Washington needs to understand the real problem in Palestine and Lebanon. Viewing the current crisis through the distorting lens of terrorism, as the Bush administration and the Israeli government do, leads to the unreflective use of force.
Delightful, is it not? We dimwitted Americans believe that acts of terrorism speak to problems related to terrorism. How benighted, eh? Just because its neighbors pine for Israel’s destruction through terrorist violence, doesn’t mean there’s any reason to get all hot and bothered about terrorism.
So, if the dastardly eliminationist dreams of Israel’s enemies are merely a red herring, what’s the real cause of this fuss? Thankfully, the ever-objective Mr. Khalidi is kind enough to inform us:
This crisis is rooted in Israel’s nearly 40-year occupation of Palestinian lands and its occupation of Lebanon from 1982 to 2000.
Excuse us, Mr. Khalidi, but this is dead wrong. In fact, this is exactly what this crisis does not demonstrate. After all, if “occupation” were truly the issue, why did Arab armies attempt to destroy Israel in 1948 and 1967–before Israel controlled Gaza and the West Bank? And why aren’t the Palestinians furious at Jordan and Egypt: They had control of these territories for some time, and they treated the Palestinians rather roughly.
But there’s more: If the Lebanese despise occupation so much, why aren’t they striking out at Syria, the power that occupied their country for years and still does so through Hezbollah, their surrogate? Pardon us for noticing, but the Arabs appear to detest occupations rather selectively.
In fact, if Mr. Khalidi is hell-bent on blaming occupation for the current conflict, we suggest the following: The US and Israel are still deeply disturbed about the Muslim occupation of Andalusia. And until they make amends for this, we’ll be compelled to use the red herring called superior firepower to take out our frustration.

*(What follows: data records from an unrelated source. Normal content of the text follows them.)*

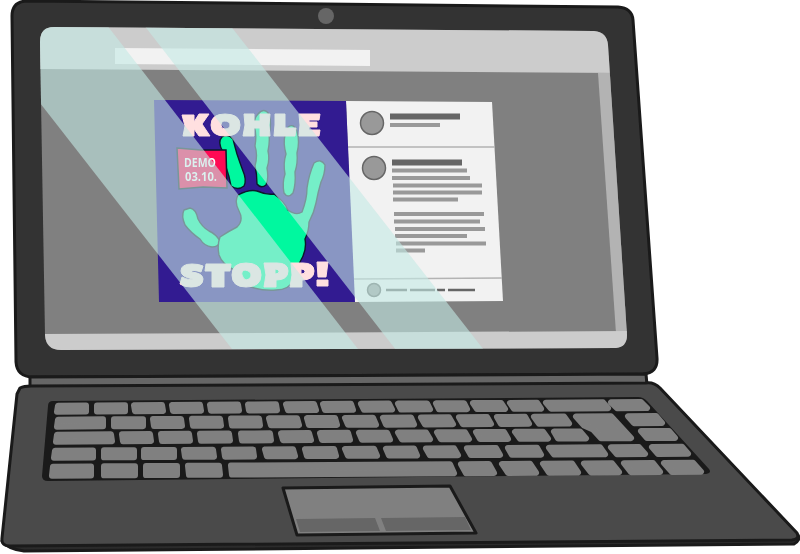
<!DOCTYPE html>
<html lang="de">
<head>
<meta charset="utf-8">
<title>Kohle Stopp! Demo 03.10.</title>
<style>
:root {
  --outline: #1a1a1a;
  --lid: #333333;
  --base: #4a4a4a;
  --key: #808080;
  --desktop: #808080;
  --bar: #cccccc;
  --paper: #f2f2f2;
  --text-dark: #666666;
  --text-mid: #999999;
  --violet: #321b91;
  --mint: #00f89f;
  --red: #ff0a54;
  --blush: #ffe0e0;
  --glass: #c4e9e4;
}
html, body { margin: 0; background: #fff; overflow: hidden; }
svg { display: block; width: 800px; height: 554px; }
.outlined { stroke: var(--outline); stroke-width: 3; stroke-linejoin: round; }
.keys path { fill: var(--key); stroke: var(--key); stroke-width: 6; stroke-linejoin: round; }
.lettering { fill: var(--blush); fill-rule: evenodd; stroke: var(--blush); stroke-width: 1; stroke-linejoin: round; }
.hand path { fill: var(--mint); stroke: #0b1a2a; stroke-width: 1.4; stroke-linejoin: round; }
.demo { font: 700 11.5px "Open Sans", "Noto Sans", sans-serif; fill: #fff; }
.heading { stroke: var(--text-dark); stroke-width: 6; }
.lines { stroke: var(--text-mid); stroke-width: 4; fill: none; }
.avatar { fill: var(--text-mid); stroke: var(--text-dark); stroke-width: 1.5; }
</style>
</head>
<body>
<svg viewBox="0 0 800 554" role="img" aria-label="Laptop mit einem Beitrag: Kohle Stopp! Demo 03.10.">
  <defs>
    <clipPath id="screen-shape">
      <path d="M54 27L594 31Q607 32 608 45L627 335Q627 347 616 348L61 350Q46 350 45 335L40 42Q40 27 54 27Z"/>
    </clipPath>
  </defs>

  <g id="lid">
    <path class="outlined" fill="var(--lid)" d="M28 1L618 7Q632 8 633 20L657 358Q658 373 643 374L33 377Q17 377 16 362L12 16Q12 1 28 1Z"/>
    <circle cx="326" cy="16" r="8" fill="#666"/>
  </g>

  <g id="screen" clip-path="url(#screen-shape)">
    <path fill="var(--desktop)" d="M36 20H640V356H36Z"/>
    <path fill="var(--bar)" d="M36 20H620V73L36 69Z"/>
    <path fill="var(--paper)" d="M115 48L370 50V66L115 64Z"/>
    <path fill="#b3b3b3" d="M598 73H614L632 333H616Z"/>
    <path fill="var(--bar)" d="M40 334L632 331V356H40Z"/>

    <g id="post">
      <path fill="var(--paper)" d="M346 101L492 102L503 301L354 302Z"/>
      <path stroke="#b3b3b3" stroke-width="1.6" d="M348 147H495M354 279L502 278"/>
      <circle class="avatar" cx="372" cy="123" r="11.5"/>
      <circle class="avatar" cx="374" cy="168" r="11.5"/>
      <circle class="avatar" cx="374" cy="290" r="6.5"/>
      <path class="heading" d="M390 116.500H460M392 162.500H462"/>
      <path class="lines" d="M390 125H440M392 170.500H467M392 178H470M393 185.500H482M393 192.500H482M393 199.500H458M394 214H484M394 221.500H480M395 229H485M395 236H467M396 243.500H486M396 250.500H425"/>
      <path stroke="var(--text-dark)" stroke-width="2.500" d="M386 290H407M410 290H435M437 290H445M448 290H475"/>
    </g>

    <g id="poster">
      <path fill="var(--violet)" d="M154 100L346 101L355 302L159 302Z"/>
      <g class="hand">
        <path d="M222 137Q228 133 233 139Q235 147 237 154Q240 163 243 171Q247 180 244 186Q238 191 231 186Q229 175 226 167Q227 158 223 152Q217 142 222 137Z"/>
        <path d="M258 114Q264 107 269 114Q272 124 269 134Q270 142 268 151Q270 160 267 168Q269 179 266 185Q261 189 257 184Q257 174 255 166Q258 155 255 146Q257 134 254 126Q254 118 258 114Z"/>
        <path d="M288 127Q294 123 297 131Q300 142 297 153Q298 163 295 172Q296 184 293 193Q288 199 284 193Q282 183 285 174Q283 163 286 154Q283 143 285 135Z"/>
        <path d="M190 208Q196 209 198 219Q202 227 209 231Q216 234 220 241Q219 247 212 247Q204 246 200 239Q191 233 185 225Q181 216 184 210Z"/>
        <path d="M238 195Q249 189 257 191Q266 195 274 194Q284 201 288 210Q296 216 302 212Q307 199 307 188Q309 174 314 163Q321 158 325 165Q325 174 321 182Q318 192 316 203Q314 213 309 222Q309 231 305 239Q307 250 301 260Q296 269 295 279Q289 290 276 290Q263 291 251 287Q239 280 234 270Q222 264 219 255Q217 245 220 237Q229 231 237 227Q244 220 239 211Q234 202 238 195Z"/>
      </g>
      <path fill="var(--red)" stroke="#0b1a2a" stroke-width="1.500" d="M177 148L201 150L226 150L227 188L203 187L179 189Z"/>
      <text class="demo" x="184" y="167" textLength="32" lengthAdjust="spacingAndGlyphs">DEMO</text>
      <text class="demo" x="185" y="181" textLength="32" lengthAdjust="spacingAndGlyphs">03.10.</text>
      <g class="lettering">
        <path aria-label="KOHLE" d="M182 115H194V122L199 114H209L202 124L210 136H199L194 129V136H183L185 126ZM225 114Q240 114 240 125T225 136Q211 136 211 125T225 114ZM224 121Q221 121 221 125T225 129Q230 129 230 125T224 121ZM244 114H254V121H260V114H270L269 125L270 136H260V128H254V136H243L245 125ZM275 114H285V128H296L295 136H274L275 125ZM299 114H320L319 120H309V122H317V127H309V130H320L319 136H299L300 125Z"/>
        <path aria-label="STOPP!" d="M203 266L201 272Q192 269 191 272Q203 273 203 279Q203 287 191 287Q184 287 180 284L182 277Q190 281 193 279Q181 277 181 271Q181 264 192 264Q199 264 203 266ZM206 264H231L230 271H224V287H212V271H205ZM246 263Q261 263 261 275T246 287Q232 287 232 275T246 263ZM245 270Q241 271 242 275T246 280Q251 279 251 275T245 270ZM264 263H277Q288 263 288 271Q288 280 276 280V287H264L266 275ZM275 269V274Q279 274 279 271.500T275 269ZM291 263H303Q314 263 314 271Q314 280 302 280V287H290L292 275ZM301 269V274Q305 274 305 271.500T301 269ZM317 262H328L326 277H318ZM317 280H328V286H317Z"/>
      </g>
    </g>

    <g id="reflections" fill="var(--glass)" opacity=".6">
      <path d="M36 20H103L358 349H232L36 98Z"/>
      <path d="M140 20H226L484 350H396Z"/>
    </g>
  </g>

  <g id="base">
    <path class="outlined" fill="#666" d="M30 377L646 374L647 385L30 389Z"/>
    <path class="outlined" fill="#2b2b2b" d="M2 541L798 535Q801 540 794 544L24 551Q8 549 2 541Z"/>
    <path class="outlined" fill="var(--base)" d="M20 388Q24 386 31 386L646 383Q654 382 660 388L797 533Q800 539 792 540L10 546Q1 546 2 538L17 394Z"/>
  </g>

  <g id="keyboard">
    <path fill="var(--outline)" d="M53 401L638 397Q643 397 647 401L709 469Q712 473 706 474L48 481Q42 481 42 476L48 406Q48 401 53 401Z"/>
    <g class="keys" transform="skewY(-.35)">
      <path d="M58 406h28v6h-29zM97 406h28v6h-28zM134 406h28l1 6h-28zM172 406h28l1 6h-28zM210 406h28l1 6h-28zM248 406h28l1 6h-28zM286 406h28l2 6h-28zM323 406h28l2 6h-28zM361 406h28l3 6h-28zM398 406h29l3 6h-29zM436 406h28l3 6h-28zM473 406h28l4 6h-28zM510 406h27l4 6h-27zM546 406h57l5 6h-57zM611 406h30l6 6h-30z"/>
      <path d="M58 420h45v7h-46zM114 420h29v7h-29zM153 420h28l1 7h-28zM192 420h28l1 7h-28zM231 420h28l1 7h-28zM269 420h28l2 7h-28zM307 420h28l2 7h-28zM345 420h28l3 7h-28zM383 420h28l3 7h-28zM421 420h28l4 7h-28zM459 420h28l4 7h-28zM497 420h28l4 7h-28zM534 420h30l5 7h-30zM628 420h28l6 7h-28z"/>
      <path d="M57 435h54l1 7h-56zM122 435h28l1 7h-28zM161 435h28l1 7h-28zM200 435h29l1 7h-29zM241 435h29l1 7h-29zM281 435h28l2 7h-28zM320 435h28l2 7h-28zM359 435h28l3 7h-28zM398 435h28l4 7h-28zM437 435h28l4 7h-28zM476 435h28l4 7h-28zM515 435h28l5 7h-28zM554 435h26l6 7h-28zM576 420h35l20 22h-30l-8 -9l-9 -4z"/>
      <path d="M641 435h28l6 7h-28zM55 451h38v7h-39zM104 451h30v7h-30zM144 451h30v7h-30zM184 451h29l1 7h-29zM224 451h29l1 7h-29zM265 451h28l2 7h-28zM305 451h29l2 7h-29zM345 451h29l3 7h-29zM386 451h28l3 7h-28zM426 451h28l4 7h-28zM467 451h29l4 7h-29zM508 451h29l4 7h-29zM549 451h51l5 7h-51zM611 451h28l6 7h-28zM652 451h30l6 7h-30z"/>
      <path d="M53 467h38v9h-39zM104 467h31v9h-31zM146 467h31v9h-31zM188 467h31l1 9h-31zM231 467h219l4 9h-222zM461 467h28l5 9h-28zM502 467h28l6 9h-28zM543 467h29l6 9h-29zM584 467h28l7 9h-28zM624 467h29l7 9h-29zM664 467h29l8 9h-29z"/>
    </g>
  </g>

  <g id="touchpad">
    <path class="outlined" fill="var(--key)" d="M283 488L450 486L476 533L297 535Z"/>
    <path fill="#666" d="M296 519L375 518L380 531L300 532ZM381 518L465 517L471 530L386 531Z"/>
  </g>
</svg>
</body>
</html>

(Note: The crack young staff normally “weblog” over at “The Hatemonger’s Quarterly,” where they are currently counting sifting the lies from the bigger lies in Rashid Khalidi’s oeuvre.)